- [What to produce]:
Select the lines of the records containing the word "anchor" and list them.

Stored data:
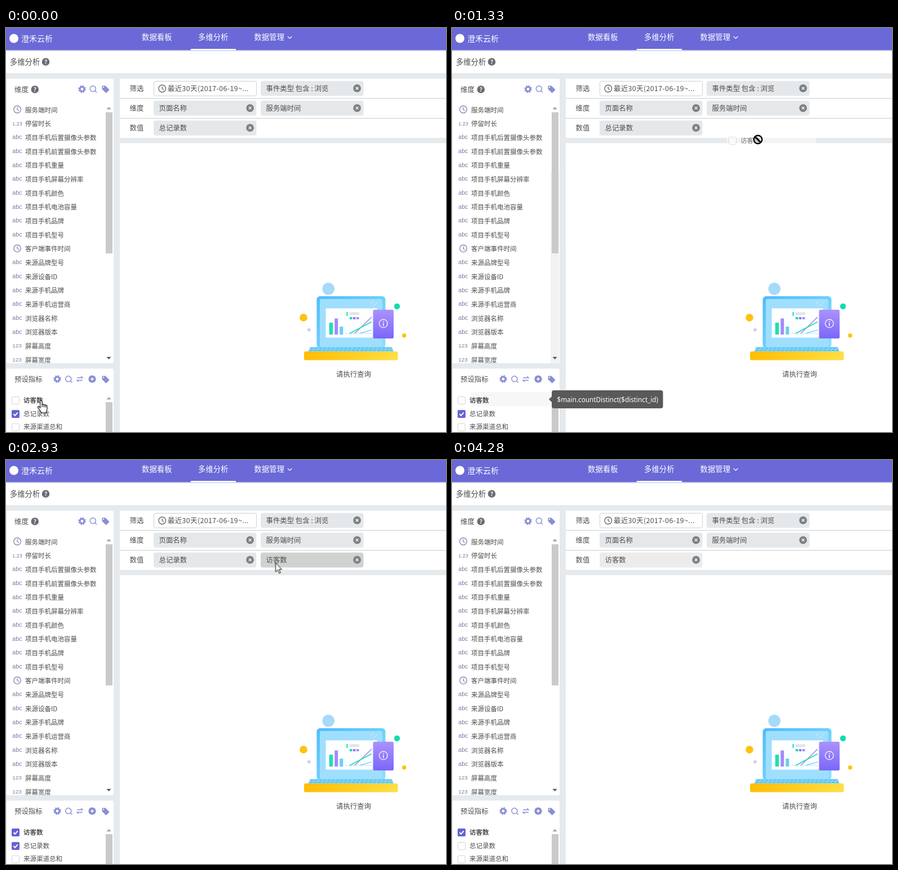
Animation, 781 px wide and 717 px high, one loop 4.96 s. Source, as an HTML page:

```html
<!DOCTYPE html>
<html lang="zh-CN">
<head>
<meta charset="utf-8">
<title>多维分析</title>
<style>
html, body { margin: 0; width: 100%; height: 100%; overflow: hidden; background: #e6eaed; }
svg { display: block; }
text { font-family: "Noto Sans CJK SC", "Noto Sans CJK", "Noto Sans", sans-serif; fill: #4c4c4c; white-space: pre; }
.nav { font-size: 13.4px; fill: #fff; font-weight: 500; }
.crumb { font-size: 13.3px; }
.mid { font-size: 12.4px; }
.small { font-size: 11.5px; }
.type { font: 10.6px "Liberation Sans", Arial, sans-serif; fill: #787ca6; }
.line { fill: none; stroke: #8a8ed2; stroke-width: 1.4; }
.solid { fill: #8a8ed2; }

.anim { animation: 4960ms step-end infinite; }
#hand { animation-name: hand; }
#arrow { animation-name: arrow; }
#nodrop { animation-name: nodrop; }
#ghost { animation-name: ghost; }
#insert { animation-name: insert; }
#tip { animation-name: tip; }
#hover { animation-name: hover; }
#track { animation-name: track; }
#second { animation-name: second; }
#first rect { animation: firstFill 4960ms step-end infinite; }
#second rect { animation: secondFill 4960ms step-end infinite; }
#total, #totalTick { animation-name: total; }
#totalTick { animation-name: totalTick; }
#guest { animation-name: guest; }
#guestTick { animation-name: guestTick; }

@keyframes hand {
  0% { transform: translate(62.5px, 661px); opacity: 1; }
  8.06% { opacity: 0; transform: none; }
  67.54% { transform: translate(437px, 177px); opacity: 1; }
  69.95% { transform: translate(434px, 176.5px); opacity: 1; }
  80.24%, 100% { opacity: 0; transform: none; }
}
@keyframes nodrop {
  0% { opacity: 0; transform: none; }
  8.06% { transform: translate(88px, 648px); opacity: 1; }
  10.48% { transform: translate(160px, 575px); opacity: 1; }
  12.9% { transform: translate(242px, 491px); opacity: 1; }
  15.92% { transform: translate(303px, 415px); opacity: 1; }
  18.95% { transform: translate(390px, 330px); opacity: 1; }
  21.57% { transform: translate(470px, 265px); opacity: 1; }
  23.99% { transform: translate(524px, 222px); opacity: 1; }
  26.81% { transform: translate(543px, 198px); opacity: 1; }
  29.23%, 100% { opacity: 0; transform: none; }
}
@keyframes ghost {
  0% { opacity: 0; transform: none; }
  8.06% { transform: translate(42px, 650px); opacity: .75; }
  10.48% { transform: translate(114px, 578px); opacity: .75; }
  12.9% { transform: translate(196px, 494px); opacity: .75; }
  15.92% { transform: translate(246px, 429px); opacity: .75; }
  18.95% { transform: translate(338px, 336px); opacity: .75; }
  21.57% { transform: translate(421px, 270px); opacity: .75; }
  23.99% { transform: translate(478px, 225px); opacity: .75; }
  26.81% { transform: translate(498px, 200px); opacity: .75; }
  29.23% { transform: translate(504px, 188px); opacity: .75; }
  31.85% { transform: translate(508px, 184px); opacity: .75; }
  44.95%, 100% { opacity: 0; transform: none; }
}
@keyframes arrow {
  0% { opacity: 0; transform: none; }
  29.23% { transform: translate(550.5px, 184.5px); opacity: 1; }
  31.85% { transform: translate(551.5px, 179.5px); opacity: 1; }
  54.03% { transform: translate(531.5px, 180.5px); opacity: 1; }
  56.45% { transform: translate(502.5px, 181.5px); opacity: 1; }
  59.07% { transform: translate(478.5px, 182.5px); opacity: 1; }
  62.09% { transform: translate(453.5px, 180.5px); opacity: 1; }
  65.12% { transform: translate(444.5px, 178.5px); opacity: 1; }
  67.54% { opacity: 0; transform: none; }
  80.24% { transform: translate(541.5px, 188.5px); opacity: 1; }
  83.26% { transform: translate(642.5px, 197.5px); opacity: 1; }
  86.29%, 100% { opacity: 0; transform: none; }
}
@keyframes insert { 0% { opacity: 0; } 29.23% { opacity: 1; } 47.98%, 100% { opacity: 0; } }
@keyframes tip { 0% { opacity: 0; } 18.95% { opacity: 1; } 51%, 100% { opacity: 0; } }
@keyframes hover { 0% { opacity: 0; } 8.06% { opacity: 1; } 47.98%, 100% { opacity: 0; } }
@keyframes track {
  0% { transform: translateY(600px); }
  12.9% { transform: translateY(483px); }
  18.95% { transform: translateY(253px); }
  47.98%, 100% { transform: translateY(600px); }
}
@keyframes second { 0% { opacity: 0; } 47.98% { opacity: 1; } 77.82%, 100% { opacity: 0; } }
@keyframes secondFill { 0% { fill: #dadddd; } 51% { fill: #d0d2d1; } 65.12%, 100% { fill: #e4e8eb; } }
@keyframes firstFill { 0% { fill: #e4e8eb; } 65.12% { fill: #d0d2d1; } 77.82% { fill: #e6eaec; } 86.29%, 100% { fill: #ececec; } }
@keyframes total { 0% { opacity: 1; } 77.82%, 100% { opacity: 0; } }
@keyframes totalTick { 0% { opacity: 1; } 83.26%, 100% { opacity: 0; } }
@keyframes guest { 0% { opacity: 0; } 77.82%, 100% { opacity: 1; } }
@keyframes guestTick { 0% { opacity: 0; } 47.98% { opacity: .6; } 51%, 100% { opacity: 1; } }
</style>
</head>
<body>
<svg width="781" height="717" viewBox="0 0 781 717">
  <defs>
    <clipPath id="listClip"><rect y="90" width="191" height="504.5"/></clipPath>
    <linearGradient id="lid" x2="1" y2="1"><stop stop-color="#4fbcfb"/><stop offset="1" stop-color="#8fe0fe"/></linearGradient>
    <linearGradient id="gold"><stop stop-color="#ffbd05"/><stop offset="1" stop-color="#ffde45"/></linearGradient>
    <linearGradient id="violet" x2="0" y2="1"><stop stop-color="#ab92fd"/><stop offset="1" stop-color="#7b66f8"/></linearGradient>
    <g id="help"><circle r="6.8" fill="#696d76"/><text y="3.6" text-anchor="middle" font-size="10" font-weight="700" style="fill:#fff">?</text></g>
    <g id="gear" class="line"><circle r="3.8" stroke-width="2.8"/><circle r="5.5" stroke-width="2.4" stroke-dasharray="2.4 1.92"/></g>
    <path id="search" class="line" d="M3 3L6 6M4.3-.7A5 5 0 1 1-5.7-.7A5 5 0 1 1 4.3-.7"/>
    <path id="tag" class="solid" fill-rule="evenodd" d="M-6-6H0L6.5.5Q7 1.2 6.4 1.9L2 6.3Q1.2 7 .5 6.4L-6 0ZM-4.6-3.4a1.2 1.2 0 1 0 2.4 0a1.2 1.2 0 1 0-2.4 0"/>
    <path id="swap" class="line" d="M-5-2.2H5L2-5M5 2.2H-5L-2 5"/>
    <g id="plus"><circle class="solid" r="6.6"/><path d="M-3 0H3M0-3V3" stroke="#fff" stroke-width="1.5"/></g>
    <g id="clock" fill="none" stroke-width="1.2"><circle r="6.3"/><path d="M0-3.8V.5L3 2"/></g>
    <g id="close"><circle r="6.9" fill="#7d8083"/><path d="M-2.3-2.3L2.3 2.3M2.3-2.3L-2.3 2.3" stroke="#fff" stroke-width="1.3"/></g>
    <rect id="box" x="-6.5" y="-6.5" width="13" height="13" rx="2" fill="#fff" stroke="#d4d4d6"/>
    <g id="tick"><rect x="-7" y="-7" width="14" height="14" rx="2" fill="#6563d5"/><path d="M-3.6 0L-1 2.8L3.8-2.6" fill="none" stroke="#fff" stroke-width="1.9"/></g>
    <path id="up" d="M-4 2.2L0-2L4 2.2Z"/>
  </defs>

  <!-- page header -->
  <rect width="781" height="717" fill="#e6eaed"/>
  <rect y="39" width="781" height="41" fill="#fff"/>
  <rect width="781" height="39.5" fill="#6a69d7"/>
  <rect y="39.5" width="781" height="1.5" fill="#cfd2ea"/>
  <circle cx="14" cy="18.5" r="8" fill="#fff"/>
  <text x="27" y="23.5" font-size="14" style="fill:#fff">澄禾云析</text>
  <text class="nav" x="241" y="21">数据看板</text>
  <text class="nav" x="341" y="21">多维分析</text>
  <text class="nav" x="440.5" y="21">数据管理</text>
  <path d="M500 15L503.7 18.7L507.4 15" fill="none" stroke="#fff" stroke-width="1.3"/>
  <rect x="328" y="37" width="80" height="2.6" fill="#fff"/>
  <text class="crumb" x="7" y="64.8">多维分析</text>
  <use href="#help" x="70.5" y="60"/>

  <!-- dimension list -->
  <rect x="1" y="90" width="190" height="505" rx="2" fill="#fff"/>
  <text class="mid" x="15" y="113.5">维度</text>
  <use href="#help" x="51.3" y="109"/>
  <use href="#gear" x="135" y="108.5"/>
  <use href="#search" x="155" y="108.5"/>
  <use href="#tag" x="176.5" y="108.5"/>
  <g clip-path="url(#listClip)">
    <rect id="track" class="anim" x="175" width="15" height="345" fill="#f2f2f2"/>
    <g id="list"></g>
  </g>
  <use href="#up" x="182.5" y="142" fill="#a0a0a0"/>
  <rect x="177" y="149.5" width="12" height="250.5" fill="#cacaca"/>
  <use href="#up" transform="translate(182.5 586) scale(1 -1)" fill="#505050"/>

  <!-- preset metrics -->
  <rect x="1" y="604.5" width="190" height="115" rx="2" fill="#fff"/>
  <text class="mid" x="15" y="628.3">预设指标</text>
  <use href="#gear" x="91" y="623"/>
  <use href="#search" x="111.5" y="623.5"/>
  <use href="#swap" x="131" y="623"/>
  <use href="#plus" x="153" y="623"/>
  <use href="#tag" x="176.5" y="623.5"/>
  <rect id="hover" class="anim" x="34" y="646" width="142" height="25" fill="#f7f7f7"/>
  <use href="#box" x="17" y="661"/>
  <use href="#box" x="17" y="685"/>
  <use href="#box" x="17" y="708.5"/>
  <g id="guestTick" class="anim"><use href="#tick" x="17" y="661"/></g>
  <g id="totalTick" class="anim"><use href="#tick" x="17" y="685"/></g>
  <text class="small" x="31" y="665" font-weight="700">访客数</text>
  <text class="small" x="31" y="688.8">总记录数</text>
  <text class="small" x="31" y="712.3">来源渠道总和</text>
  <use href="#up" x="182.5" y="657" fill="#a0a0a0"/>
  <rect x="177" y="664" width="12" height="53" fill="#cacaca"/>

  <!-- query bar -->
  <rect x="202" y="90" width="579" height="105" fill="#fff"/>
  <path d="M202 125H781M202 160.3H781" stroke="#c6cacd"/>
  <text class="mid" x="219.5" y="112">筛选</text>
  <text class="mid" x="219.5" y="147">维度</text>
  <text class="mid" x="219.5" y="182.3">数值</text>
  <rect x="262.5" y="94.5" width="182" height="26" rx="3" fill="#fff" stroke="#cdd0d2"/>
  <use href="#clock" x="277.3" y="107.5" stroke="#555"/>
  <text class="mid" x="287" y="112" letter-spacing=".4">最近30天(2017-06-19~...</text>
  <g id="chips"></g>

  <!-- empty result -->
  <rect x="202" y="204.5" width="579" height="513" fill="#fff"/>
  <circle cx="572.3" cy="462.8" r="10.8" fill="#a5daf9"/>
  <circle cx="528" cy="514" r="6.8" fill="#ffc20c"/>
  <circle cx="538" cy="535.7" r="2.9" fill="#d2caf8"/>
  <circle cx="694" cy="494" r="5.2" fill="#11dcae"/>
  <circle cx="706.7" cy="545.8" r="3.7" fill="#ffc20c"/>
  <rect x="551.5" y="476" width="122" height="92" rx="6" fill="url(#lid)"/>
  <rect x="557" y="481" width="111" height="85" rx="3" fill="#9fdffd"/>
  <path d="M646 490l6-6M652 494l7-7" stroke="#d4f1ff"/>
  <rect x="567.5" y="497.5" width="91" height="52" fill="#fcfeff"/>
  <path d="M577 544V523M577 544" stroke="#20dfae" stroke-width="6.5"/>
  <path d="M586.3 544V515.5" stroke="#a48bf8" stroke-width="6"/>
  <path d="M595.3 544V530" stroke="#6bcdfb" stroke-width="6"/>
  <path d="M605.5 504V511" stroke="#19dbab" stroke-width="2"/>
  <rect x="610" y="504.5" width="17" height="5" fill="#dfe6e6"/>
  <rect x="610" y="513" width="4.5" height="4" fill="#19dbab"/>
  <rect x="616" y="513" width="4.5" height="4" fill="#8d78f3"/>
  <rect x="622" y="513" width="4.5" height="4" fill="#a48bf8"/>
  <path d="M602 542H650" stroke="#b9e6fb"/>
  <path d="M619 542L649 513" stroke="#9a86f6" stroke-width="1.5"/>
  <path d="M610 542L649 521.5" stroke="#19dbab" stroke-width="1.5"/>
  <path d="M628 542L649 536" stroke="#7fd2fb" stroke-width="1.5"/>
  <rect x="651.5" y="500" width="36.5" height="51" rx="2.5" fill="url(#violet)"/>
  <circle cx="669.8" cy="524.5" r="7.3" fill="none" stroke="#fff" stroke-width="1.2"/>
  <path d="M669.8 520V521.8M669.8 523.3V529" stroke="#fff" stroke-width="1.5"/>
  <path d="M540 566H685L688 575H536Z" fill="#7dd6fd"/>
  <path d="M541 568.5H684M539 572H686" stroke="#4db9f6" stroke-width="1.6" stroke-dasharray="5 2.5"/>
  <rect x="529" y="574" width="166.5" height="15.5" rx="3" fill="url(#gold)"/>
  <text class="mid" x="617" y="619.3" text-anchor="middle">请执行查询</text>

  <!-- drag feedback -->
  <path id="insert" class="anim" d="M446 152.5H451V158H454L448.5 164.5L443 158H446Z" fill="#5d5f61"/>
  <g id="tip" class="anim">
    <path d="M172 659L177.5 653.5V664.5Z" fill="#595959"/>
    <rect x="177" y="643" width="197.5" height="32" rx="4" fill="#595959"/>
    <text x="186.5" y="663.6" style="font:11.7px 'Noto Sans','Open Sans',sans-serif;fill:#fff">$main.countDistinct($distinct_id)</text>
  </g>
  <g id="ghost" class="anim">
    <rect x="-10" y="-12" width="158" height="24" fill="#fff" opacity=".6"/>
    <use href="#box"/>
    <text class="small" x="14" y="4.2">访客数</text>
  </g>
  <g id="nodrop" class="anim" fill="none">
    <circle r="7.5" stroke="#fff" stroke-width="4"/>
    <path d="M-5-5L5 5" stroke="#000" stroke-width="2.6"/>
    <circle r="7.3" stroke="#000" stroke-width="2.4"/>
  </g>
  <path id="arrow" class="anim" d="M0 0V16L3.7 12.6L6.4 18.6L8.8 17.6L6.2 11.7H11Z" fill="#fff" stroke="#000"/>
  <g id="hand" class="anim" fill="#fff" stroke="#000" stroke-width="1.1">
    <path d="M-1.8 2C-1.8-.5 1.8-.5 1.8 2V8C2 6.3 4.9 6.5 5 8.5C5.3 7 8 7.4 8 9.3C8.4 8.2 10.5 8.6 10.5 10.5V15C10.5 17.5 8.7 18.5 8.7 22H.2C0 19-4.5 16-5.8 12.5C-6.3 10.2-4 9.6-1.8 13Z"/>
    <path d="M1.8 8V12M5 8.5V12M8 9.3V12.5" fill="none"/>
  </g>
</svg>
<script>
const put = (id, html) => { document.getElementById(id).innerHTML = html; };

const phone = ['后置摄像头参数', '前置摄像头参数', '重量', '屏幕分辨率', '颜色', '电池容量', '品牌', '型号'];
const rows = [
  ['clock', '服务端时间'], ['1.23', '停留时长'],
  ...phone.map(name => ['abc', '项目手机' + name]),
  ['clock', '客户端事件时间'],
  ...['来源品牌型号', '来源设备ID', '来源手机品牌', '来源手机运营商', '浏览器名称', '浏览器版本'].map(name => ['abc', name]),
  ['123', '屏幕高度'], ['123', '屏幕宽度']
];
const typeSize = { abc: 10.6, '123': 9.8, '1.23': 9 };

put('list', rows.map(([type, name], i) => {
  const y = 145.5 + 24.67 * i;
  const icon = type === 'clock'
    ? `<use href="#clock" x="20" y="${y - 1}" stroke="#787ca6"/>`
    : `<text class="type" x="11.3" y="${y + 2.6}" style="font-size:${typeSize[type]}px">${type}</text>`;
  return `${icon}<text class="small" x="34" y="${y + 4.2}">${name}</text>`;
}).join(''));

const chip = (col, row, label, id = '') => {
  const x = 262 + 190 * col, y = 94 + 35.1 * row;
  return `<g id="${id}" class="anim">
    <rect x="${x}" y="${y}" width="182.5" height="26.5" rx="4" fill="#e4e8eb"/>
    ${label && `<text class="mid" x="${x + 9.5}" y="${y + 18}">${label}</text>`}
    <use href="#close" x="${x + 171.2}" y="${y + 13}"/></g>`;
};
const value = (id, label) => `<text id="${id}" class="mid anim" x="271.5" y="182.2">${label}</text>`;

put('chips', chip(1, 0, '事件类型 包含 : 浏览') + chip(0, 1, '页面名称') + chip(1, 1, '服务端时间') +
  chip(0, 2, '', 'first') + value('total', '总记录数') + value('guest', '访客数') +
  chip(1, 2, '访客数', 'second'));
</script>
</body>
</html>
```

- [Written answer]:
    <g id="help"><circle r="6.8" fill="#696d76"/><text y="3.6" text-anchor="middle" font-size="10" font-weight="700" style="fill:#fff">?</text></g>
  <text class="mid" x="617" y="619.3" text-anchor="middle">请执行查询</text>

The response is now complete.